From the entries that follow, gather each line holding the word "filterUnits".

---- SUPPLIED ENTRIES

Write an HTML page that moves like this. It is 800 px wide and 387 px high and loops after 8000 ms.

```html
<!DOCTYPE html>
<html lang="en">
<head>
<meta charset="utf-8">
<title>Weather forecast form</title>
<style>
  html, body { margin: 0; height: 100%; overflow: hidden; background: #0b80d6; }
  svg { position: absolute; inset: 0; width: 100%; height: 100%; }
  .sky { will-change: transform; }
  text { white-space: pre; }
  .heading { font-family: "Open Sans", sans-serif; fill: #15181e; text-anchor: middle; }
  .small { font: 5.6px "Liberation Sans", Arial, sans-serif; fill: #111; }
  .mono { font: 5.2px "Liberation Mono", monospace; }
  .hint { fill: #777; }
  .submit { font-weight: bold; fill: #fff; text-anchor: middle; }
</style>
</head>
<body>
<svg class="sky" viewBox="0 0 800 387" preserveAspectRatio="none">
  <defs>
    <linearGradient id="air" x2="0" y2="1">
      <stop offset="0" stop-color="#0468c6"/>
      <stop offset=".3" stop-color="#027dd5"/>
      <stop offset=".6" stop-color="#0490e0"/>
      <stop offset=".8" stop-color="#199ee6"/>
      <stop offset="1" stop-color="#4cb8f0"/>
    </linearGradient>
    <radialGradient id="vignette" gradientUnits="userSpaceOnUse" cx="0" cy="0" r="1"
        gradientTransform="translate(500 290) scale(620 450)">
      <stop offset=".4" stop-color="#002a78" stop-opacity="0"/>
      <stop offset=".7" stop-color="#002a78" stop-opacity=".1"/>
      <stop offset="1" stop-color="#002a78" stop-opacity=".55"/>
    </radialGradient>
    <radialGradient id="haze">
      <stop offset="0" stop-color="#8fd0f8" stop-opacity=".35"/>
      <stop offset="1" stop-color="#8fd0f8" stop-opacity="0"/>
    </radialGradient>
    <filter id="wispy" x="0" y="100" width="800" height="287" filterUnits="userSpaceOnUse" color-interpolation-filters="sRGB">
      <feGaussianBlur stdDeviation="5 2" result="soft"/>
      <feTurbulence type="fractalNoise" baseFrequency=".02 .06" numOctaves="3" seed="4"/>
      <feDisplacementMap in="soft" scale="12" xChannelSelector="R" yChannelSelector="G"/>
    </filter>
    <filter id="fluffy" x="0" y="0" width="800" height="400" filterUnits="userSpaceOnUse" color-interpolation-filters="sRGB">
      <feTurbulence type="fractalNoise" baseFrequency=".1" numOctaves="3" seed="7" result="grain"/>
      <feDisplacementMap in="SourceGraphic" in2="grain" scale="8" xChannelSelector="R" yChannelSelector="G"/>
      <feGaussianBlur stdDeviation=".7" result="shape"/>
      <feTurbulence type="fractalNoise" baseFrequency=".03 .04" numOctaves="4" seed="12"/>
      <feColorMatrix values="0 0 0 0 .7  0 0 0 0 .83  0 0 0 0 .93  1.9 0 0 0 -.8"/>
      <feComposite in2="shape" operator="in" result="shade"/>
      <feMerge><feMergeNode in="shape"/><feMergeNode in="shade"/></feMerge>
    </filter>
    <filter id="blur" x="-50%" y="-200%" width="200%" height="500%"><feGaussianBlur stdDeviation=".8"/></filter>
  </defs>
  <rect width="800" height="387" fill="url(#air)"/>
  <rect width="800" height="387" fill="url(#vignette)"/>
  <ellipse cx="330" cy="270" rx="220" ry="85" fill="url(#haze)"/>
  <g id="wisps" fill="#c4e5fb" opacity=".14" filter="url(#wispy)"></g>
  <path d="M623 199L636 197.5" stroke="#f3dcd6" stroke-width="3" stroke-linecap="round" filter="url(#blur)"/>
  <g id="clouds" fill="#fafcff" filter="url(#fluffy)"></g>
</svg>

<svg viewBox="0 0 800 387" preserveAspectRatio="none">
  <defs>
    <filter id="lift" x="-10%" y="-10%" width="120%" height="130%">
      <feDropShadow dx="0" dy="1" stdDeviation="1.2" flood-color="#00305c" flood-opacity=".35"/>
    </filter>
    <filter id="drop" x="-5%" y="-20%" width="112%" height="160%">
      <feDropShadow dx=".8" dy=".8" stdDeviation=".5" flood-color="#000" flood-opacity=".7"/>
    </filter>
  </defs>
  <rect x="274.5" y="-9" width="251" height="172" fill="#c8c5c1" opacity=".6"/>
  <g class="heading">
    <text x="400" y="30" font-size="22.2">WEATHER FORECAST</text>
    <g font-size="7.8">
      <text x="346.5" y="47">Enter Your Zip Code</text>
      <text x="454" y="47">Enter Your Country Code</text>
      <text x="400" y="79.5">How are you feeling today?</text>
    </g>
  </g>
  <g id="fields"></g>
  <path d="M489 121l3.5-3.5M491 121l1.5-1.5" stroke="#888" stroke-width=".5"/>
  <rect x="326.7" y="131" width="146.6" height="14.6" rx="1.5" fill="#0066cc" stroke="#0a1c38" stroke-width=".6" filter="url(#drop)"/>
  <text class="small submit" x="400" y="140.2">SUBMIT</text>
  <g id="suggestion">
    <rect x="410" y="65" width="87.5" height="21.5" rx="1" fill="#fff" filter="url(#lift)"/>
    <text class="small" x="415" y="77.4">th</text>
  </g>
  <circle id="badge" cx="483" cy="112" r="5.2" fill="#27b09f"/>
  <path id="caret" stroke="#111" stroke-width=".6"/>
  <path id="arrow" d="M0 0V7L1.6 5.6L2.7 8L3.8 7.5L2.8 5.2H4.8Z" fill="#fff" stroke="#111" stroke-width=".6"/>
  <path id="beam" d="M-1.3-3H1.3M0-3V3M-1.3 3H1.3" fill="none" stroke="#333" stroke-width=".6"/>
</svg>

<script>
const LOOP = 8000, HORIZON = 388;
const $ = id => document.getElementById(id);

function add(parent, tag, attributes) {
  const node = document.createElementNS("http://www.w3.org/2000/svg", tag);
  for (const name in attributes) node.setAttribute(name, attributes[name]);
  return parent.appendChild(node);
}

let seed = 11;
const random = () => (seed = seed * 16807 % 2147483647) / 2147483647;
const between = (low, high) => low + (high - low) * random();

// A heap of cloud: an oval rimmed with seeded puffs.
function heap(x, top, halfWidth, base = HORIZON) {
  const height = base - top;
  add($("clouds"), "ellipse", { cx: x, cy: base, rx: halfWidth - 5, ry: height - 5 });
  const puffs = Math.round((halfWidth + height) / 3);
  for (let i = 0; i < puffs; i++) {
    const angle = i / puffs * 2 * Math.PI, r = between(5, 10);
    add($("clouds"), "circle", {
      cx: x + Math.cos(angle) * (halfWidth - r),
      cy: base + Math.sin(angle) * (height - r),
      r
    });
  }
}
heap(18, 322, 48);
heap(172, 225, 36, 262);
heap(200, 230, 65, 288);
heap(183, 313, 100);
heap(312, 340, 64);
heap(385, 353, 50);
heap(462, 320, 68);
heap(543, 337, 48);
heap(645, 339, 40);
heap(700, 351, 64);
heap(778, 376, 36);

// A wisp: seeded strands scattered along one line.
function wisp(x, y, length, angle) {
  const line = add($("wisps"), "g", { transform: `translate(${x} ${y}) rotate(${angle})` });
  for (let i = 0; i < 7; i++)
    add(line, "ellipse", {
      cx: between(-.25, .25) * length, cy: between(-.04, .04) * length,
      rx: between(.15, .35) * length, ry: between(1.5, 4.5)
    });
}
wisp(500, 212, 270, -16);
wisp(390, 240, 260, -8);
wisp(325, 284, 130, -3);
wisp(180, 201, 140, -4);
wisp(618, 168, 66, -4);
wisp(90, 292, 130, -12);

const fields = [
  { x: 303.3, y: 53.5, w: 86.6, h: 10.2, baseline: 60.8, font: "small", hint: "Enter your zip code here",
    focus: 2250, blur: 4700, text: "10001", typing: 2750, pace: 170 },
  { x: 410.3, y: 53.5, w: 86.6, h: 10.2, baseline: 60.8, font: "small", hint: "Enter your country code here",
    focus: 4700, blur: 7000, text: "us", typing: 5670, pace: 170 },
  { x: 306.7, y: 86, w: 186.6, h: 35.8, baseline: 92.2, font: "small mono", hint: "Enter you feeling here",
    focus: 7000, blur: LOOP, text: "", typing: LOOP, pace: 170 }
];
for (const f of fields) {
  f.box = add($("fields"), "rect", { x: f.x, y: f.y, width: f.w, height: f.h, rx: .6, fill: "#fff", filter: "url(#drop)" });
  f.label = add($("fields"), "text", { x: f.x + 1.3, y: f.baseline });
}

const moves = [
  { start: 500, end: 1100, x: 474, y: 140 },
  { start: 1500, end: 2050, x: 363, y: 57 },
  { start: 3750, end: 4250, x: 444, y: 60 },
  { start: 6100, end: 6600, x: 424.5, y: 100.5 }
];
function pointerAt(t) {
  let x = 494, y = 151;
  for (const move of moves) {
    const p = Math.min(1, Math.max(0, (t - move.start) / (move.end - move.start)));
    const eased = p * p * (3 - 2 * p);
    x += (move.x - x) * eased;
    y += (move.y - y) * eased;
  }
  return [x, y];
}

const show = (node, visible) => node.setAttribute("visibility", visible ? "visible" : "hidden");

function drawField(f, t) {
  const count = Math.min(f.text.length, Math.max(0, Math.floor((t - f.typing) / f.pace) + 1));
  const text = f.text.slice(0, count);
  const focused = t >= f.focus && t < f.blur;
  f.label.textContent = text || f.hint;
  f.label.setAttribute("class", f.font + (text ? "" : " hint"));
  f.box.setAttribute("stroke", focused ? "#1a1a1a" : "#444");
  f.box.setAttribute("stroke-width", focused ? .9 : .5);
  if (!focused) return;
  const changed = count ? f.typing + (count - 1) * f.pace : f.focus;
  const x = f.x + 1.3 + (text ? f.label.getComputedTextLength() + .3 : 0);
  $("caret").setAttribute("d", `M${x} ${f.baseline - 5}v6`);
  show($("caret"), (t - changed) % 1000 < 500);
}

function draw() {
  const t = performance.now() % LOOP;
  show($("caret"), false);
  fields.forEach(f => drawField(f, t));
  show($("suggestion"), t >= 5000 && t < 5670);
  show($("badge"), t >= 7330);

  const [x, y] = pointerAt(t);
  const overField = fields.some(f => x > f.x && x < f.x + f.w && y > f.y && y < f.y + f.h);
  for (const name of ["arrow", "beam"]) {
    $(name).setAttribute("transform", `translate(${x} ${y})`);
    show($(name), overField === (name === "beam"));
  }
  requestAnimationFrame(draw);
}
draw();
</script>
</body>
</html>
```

--------

▶ **WRITTEN SOLUTION**
    <filter id="wispy" x="0" y="100" width="800" height="287" filterUnits="userSpaceOnUse" color-interpolation-filters="sRGB">
    <filter id="fluffy" x="0" y="0" width="800" height="400" filterUnits="userSpaceOnUse" color-interpolation-filters="sRGB">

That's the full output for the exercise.